> _Task objective_:
Every line of the data that includes "ellipse" should be copied out.

Collected data:
────────────────────────────────────────

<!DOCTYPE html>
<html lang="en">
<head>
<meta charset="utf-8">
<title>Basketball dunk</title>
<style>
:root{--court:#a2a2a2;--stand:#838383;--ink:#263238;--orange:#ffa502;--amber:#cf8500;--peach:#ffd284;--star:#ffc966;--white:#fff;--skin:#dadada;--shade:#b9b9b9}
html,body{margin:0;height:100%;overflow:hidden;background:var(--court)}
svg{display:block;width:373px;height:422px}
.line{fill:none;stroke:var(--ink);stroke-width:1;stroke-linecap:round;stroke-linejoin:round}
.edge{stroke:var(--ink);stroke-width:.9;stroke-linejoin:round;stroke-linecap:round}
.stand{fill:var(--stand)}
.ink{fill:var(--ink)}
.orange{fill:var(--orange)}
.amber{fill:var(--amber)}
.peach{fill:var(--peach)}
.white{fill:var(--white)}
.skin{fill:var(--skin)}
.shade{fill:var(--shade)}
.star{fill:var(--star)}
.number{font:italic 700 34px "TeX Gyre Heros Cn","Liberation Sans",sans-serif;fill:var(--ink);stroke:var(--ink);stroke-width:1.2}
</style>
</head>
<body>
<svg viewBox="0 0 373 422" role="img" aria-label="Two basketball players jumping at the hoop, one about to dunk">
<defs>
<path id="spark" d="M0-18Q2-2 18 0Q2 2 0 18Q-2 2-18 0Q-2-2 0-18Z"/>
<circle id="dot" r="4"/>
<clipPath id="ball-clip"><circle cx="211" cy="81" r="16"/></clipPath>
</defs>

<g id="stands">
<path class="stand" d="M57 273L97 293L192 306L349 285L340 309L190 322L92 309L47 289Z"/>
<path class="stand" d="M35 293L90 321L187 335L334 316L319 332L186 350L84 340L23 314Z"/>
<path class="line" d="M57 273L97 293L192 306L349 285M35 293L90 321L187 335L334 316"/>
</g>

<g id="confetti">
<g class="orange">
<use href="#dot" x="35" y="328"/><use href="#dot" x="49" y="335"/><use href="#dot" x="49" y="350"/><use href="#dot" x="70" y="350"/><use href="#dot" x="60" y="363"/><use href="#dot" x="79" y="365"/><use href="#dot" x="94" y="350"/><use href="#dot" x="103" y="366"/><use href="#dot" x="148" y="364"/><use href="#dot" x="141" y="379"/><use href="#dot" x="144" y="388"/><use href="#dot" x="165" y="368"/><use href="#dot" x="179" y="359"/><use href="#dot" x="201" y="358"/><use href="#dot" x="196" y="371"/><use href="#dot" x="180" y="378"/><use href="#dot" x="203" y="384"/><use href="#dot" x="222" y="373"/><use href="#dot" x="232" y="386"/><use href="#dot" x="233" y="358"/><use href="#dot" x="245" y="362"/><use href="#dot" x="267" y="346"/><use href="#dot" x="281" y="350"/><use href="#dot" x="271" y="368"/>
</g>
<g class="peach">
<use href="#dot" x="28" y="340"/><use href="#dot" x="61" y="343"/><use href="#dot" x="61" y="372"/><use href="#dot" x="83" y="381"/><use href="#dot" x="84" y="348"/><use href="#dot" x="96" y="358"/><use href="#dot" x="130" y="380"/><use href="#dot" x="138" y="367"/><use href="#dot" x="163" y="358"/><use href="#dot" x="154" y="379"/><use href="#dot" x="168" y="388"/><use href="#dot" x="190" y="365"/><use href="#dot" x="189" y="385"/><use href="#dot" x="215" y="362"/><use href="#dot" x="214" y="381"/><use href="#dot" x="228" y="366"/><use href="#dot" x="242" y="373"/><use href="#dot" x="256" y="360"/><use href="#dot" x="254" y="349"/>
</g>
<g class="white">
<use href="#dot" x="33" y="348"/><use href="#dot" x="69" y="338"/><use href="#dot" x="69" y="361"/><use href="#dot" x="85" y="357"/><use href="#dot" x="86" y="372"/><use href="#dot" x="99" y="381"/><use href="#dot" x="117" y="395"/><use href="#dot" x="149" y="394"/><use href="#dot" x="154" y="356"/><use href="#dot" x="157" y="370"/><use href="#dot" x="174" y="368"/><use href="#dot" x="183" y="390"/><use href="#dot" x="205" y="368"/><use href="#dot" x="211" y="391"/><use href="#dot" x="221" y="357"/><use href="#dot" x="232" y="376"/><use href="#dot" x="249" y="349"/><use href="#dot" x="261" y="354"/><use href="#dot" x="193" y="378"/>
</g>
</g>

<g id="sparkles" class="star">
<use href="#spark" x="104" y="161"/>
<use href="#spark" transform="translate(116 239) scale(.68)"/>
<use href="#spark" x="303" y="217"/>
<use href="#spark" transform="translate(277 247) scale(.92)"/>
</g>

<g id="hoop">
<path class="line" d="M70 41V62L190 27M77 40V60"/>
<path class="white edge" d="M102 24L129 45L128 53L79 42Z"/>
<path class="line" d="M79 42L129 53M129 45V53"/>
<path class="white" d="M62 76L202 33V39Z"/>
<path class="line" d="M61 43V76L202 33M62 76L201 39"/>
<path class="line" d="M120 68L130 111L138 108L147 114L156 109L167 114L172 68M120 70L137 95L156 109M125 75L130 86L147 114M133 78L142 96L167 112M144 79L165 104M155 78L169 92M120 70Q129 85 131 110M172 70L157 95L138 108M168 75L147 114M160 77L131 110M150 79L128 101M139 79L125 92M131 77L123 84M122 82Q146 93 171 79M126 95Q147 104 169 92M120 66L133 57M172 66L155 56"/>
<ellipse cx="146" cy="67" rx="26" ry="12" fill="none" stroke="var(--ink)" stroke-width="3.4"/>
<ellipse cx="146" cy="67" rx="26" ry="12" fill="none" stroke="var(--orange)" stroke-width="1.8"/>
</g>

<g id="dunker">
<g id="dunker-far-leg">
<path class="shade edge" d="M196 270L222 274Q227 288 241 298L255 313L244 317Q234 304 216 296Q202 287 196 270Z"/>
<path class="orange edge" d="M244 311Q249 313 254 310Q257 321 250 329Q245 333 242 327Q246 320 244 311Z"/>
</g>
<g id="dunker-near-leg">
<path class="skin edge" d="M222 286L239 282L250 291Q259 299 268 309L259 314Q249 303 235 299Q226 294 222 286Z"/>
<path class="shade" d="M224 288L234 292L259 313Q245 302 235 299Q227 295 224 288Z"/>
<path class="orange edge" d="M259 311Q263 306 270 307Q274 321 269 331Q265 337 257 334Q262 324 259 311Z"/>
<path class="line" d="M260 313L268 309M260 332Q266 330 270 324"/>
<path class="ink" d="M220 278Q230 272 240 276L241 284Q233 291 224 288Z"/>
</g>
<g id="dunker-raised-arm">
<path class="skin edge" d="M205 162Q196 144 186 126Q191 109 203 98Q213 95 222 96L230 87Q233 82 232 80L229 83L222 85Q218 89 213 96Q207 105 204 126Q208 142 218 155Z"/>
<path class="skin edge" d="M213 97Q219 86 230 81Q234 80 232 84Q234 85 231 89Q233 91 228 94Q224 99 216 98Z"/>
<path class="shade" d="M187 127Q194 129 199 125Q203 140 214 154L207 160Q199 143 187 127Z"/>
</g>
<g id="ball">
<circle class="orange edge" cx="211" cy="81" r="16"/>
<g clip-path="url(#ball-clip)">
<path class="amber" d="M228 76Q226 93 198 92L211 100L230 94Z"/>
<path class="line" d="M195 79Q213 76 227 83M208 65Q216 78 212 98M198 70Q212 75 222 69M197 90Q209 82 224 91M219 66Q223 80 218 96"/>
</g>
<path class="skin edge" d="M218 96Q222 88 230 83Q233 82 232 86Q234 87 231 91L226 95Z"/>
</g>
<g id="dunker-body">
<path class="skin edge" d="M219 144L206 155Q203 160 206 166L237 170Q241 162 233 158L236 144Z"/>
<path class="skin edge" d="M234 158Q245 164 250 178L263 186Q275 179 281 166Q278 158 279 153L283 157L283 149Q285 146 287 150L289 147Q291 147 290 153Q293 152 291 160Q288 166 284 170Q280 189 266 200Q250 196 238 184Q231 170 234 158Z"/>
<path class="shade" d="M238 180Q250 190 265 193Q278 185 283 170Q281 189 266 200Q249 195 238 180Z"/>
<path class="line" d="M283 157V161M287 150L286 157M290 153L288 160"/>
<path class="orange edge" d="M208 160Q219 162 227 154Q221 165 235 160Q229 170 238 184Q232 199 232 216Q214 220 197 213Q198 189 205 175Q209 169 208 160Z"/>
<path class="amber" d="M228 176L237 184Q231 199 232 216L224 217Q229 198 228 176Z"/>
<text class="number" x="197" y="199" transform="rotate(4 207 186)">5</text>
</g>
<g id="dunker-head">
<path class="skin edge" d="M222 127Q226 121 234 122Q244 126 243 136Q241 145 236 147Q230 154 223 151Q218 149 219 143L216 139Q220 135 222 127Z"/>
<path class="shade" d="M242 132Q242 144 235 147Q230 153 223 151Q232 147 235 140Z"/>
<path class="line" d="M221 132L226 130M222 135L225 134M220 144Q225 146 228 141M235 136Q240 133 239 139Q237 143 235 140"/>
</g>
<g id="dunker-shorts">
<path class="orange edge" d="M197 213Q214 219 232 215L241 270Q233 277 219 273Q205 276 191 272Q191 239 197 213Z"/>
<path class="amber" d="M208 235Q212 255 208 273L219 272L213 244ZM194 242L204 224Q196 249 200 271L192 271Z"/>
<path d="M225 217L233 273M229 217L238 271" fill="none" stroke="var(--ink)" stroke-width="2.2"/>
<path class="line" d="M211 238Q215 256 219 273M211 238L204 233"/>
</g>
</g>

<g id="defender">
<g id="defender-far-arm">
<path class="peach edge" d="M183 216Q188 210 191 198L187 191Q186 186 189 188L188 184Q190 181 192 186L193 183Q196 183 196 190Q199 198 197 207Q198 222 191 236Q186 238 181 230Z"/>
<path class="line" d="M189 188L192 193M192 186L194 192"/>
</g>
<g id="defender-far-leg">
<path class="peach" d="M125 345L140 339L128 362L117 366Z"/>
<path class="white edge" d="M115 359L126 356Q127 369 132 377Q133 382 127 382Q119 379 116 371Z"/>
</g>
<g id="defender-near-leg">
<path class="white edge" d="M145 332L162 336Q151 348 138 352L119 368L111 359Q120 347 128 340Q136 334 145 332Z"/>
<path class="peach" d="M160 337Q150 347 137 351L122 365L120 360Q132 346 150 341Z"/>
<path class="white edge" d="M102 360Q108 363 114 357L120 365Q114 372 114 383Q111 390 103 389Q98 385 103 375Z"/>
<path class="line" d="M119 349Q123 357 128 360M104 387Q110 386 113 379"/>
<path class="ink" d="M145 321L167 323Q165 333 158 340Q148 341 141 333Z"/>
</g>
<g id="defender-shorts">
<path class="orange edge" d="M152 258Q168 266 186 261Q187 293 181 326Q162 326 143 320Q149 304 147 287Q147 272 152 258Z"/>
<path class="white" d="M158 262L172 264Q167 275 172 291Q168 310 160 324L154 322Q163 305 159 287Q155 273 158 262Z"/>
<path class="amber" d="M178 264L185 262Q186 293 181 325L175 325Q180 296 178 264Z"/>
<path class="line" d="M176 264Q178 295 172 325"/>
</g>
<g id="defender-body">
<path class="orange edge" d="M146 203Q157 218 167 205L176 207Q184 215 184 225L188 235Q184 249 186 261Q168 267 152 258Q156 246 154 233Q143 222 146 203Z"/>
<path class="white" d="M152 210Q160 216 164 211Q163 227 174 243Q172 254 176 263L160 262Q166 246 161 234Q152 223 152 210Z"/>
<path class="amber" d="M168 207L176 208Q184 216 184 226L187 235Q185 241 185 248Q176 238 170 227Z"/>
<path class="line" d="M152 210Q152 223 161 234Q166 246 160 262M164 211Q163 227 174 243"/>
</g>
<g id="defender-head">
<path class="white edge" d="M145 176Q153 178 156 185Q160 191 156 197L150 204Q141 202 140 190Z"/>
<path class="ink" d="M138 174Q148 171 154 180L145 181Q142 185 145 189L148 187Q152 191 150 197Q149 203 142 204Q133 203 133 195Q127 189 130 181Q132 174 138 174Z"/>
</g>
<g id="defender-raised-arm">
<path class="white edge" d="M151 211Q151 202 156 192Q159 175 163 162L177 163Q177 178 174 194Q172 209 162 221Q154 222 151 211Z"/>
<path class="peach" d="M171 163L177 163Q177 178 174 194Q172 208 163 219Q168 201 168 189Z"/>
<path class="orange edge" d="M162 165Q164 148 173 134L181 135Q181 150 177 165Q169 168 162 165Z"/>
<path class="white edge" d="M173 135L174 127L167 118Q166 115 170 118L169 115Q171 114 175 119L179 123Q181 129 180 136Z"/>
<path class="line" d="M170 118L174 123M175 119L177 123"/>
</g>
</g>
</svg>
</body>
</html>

────────────────────────────────────────

> _Task result_:
<ellipse cx="146" cy="67" rx="26" ry="12" fill="none" stroke="var(--ink)" stroke-width="3.4"/>
<ellipse cx="146" cy="67" rx="26" ry="12" fill="none" stroke="var(--orange)" stroke-width="1.8"/>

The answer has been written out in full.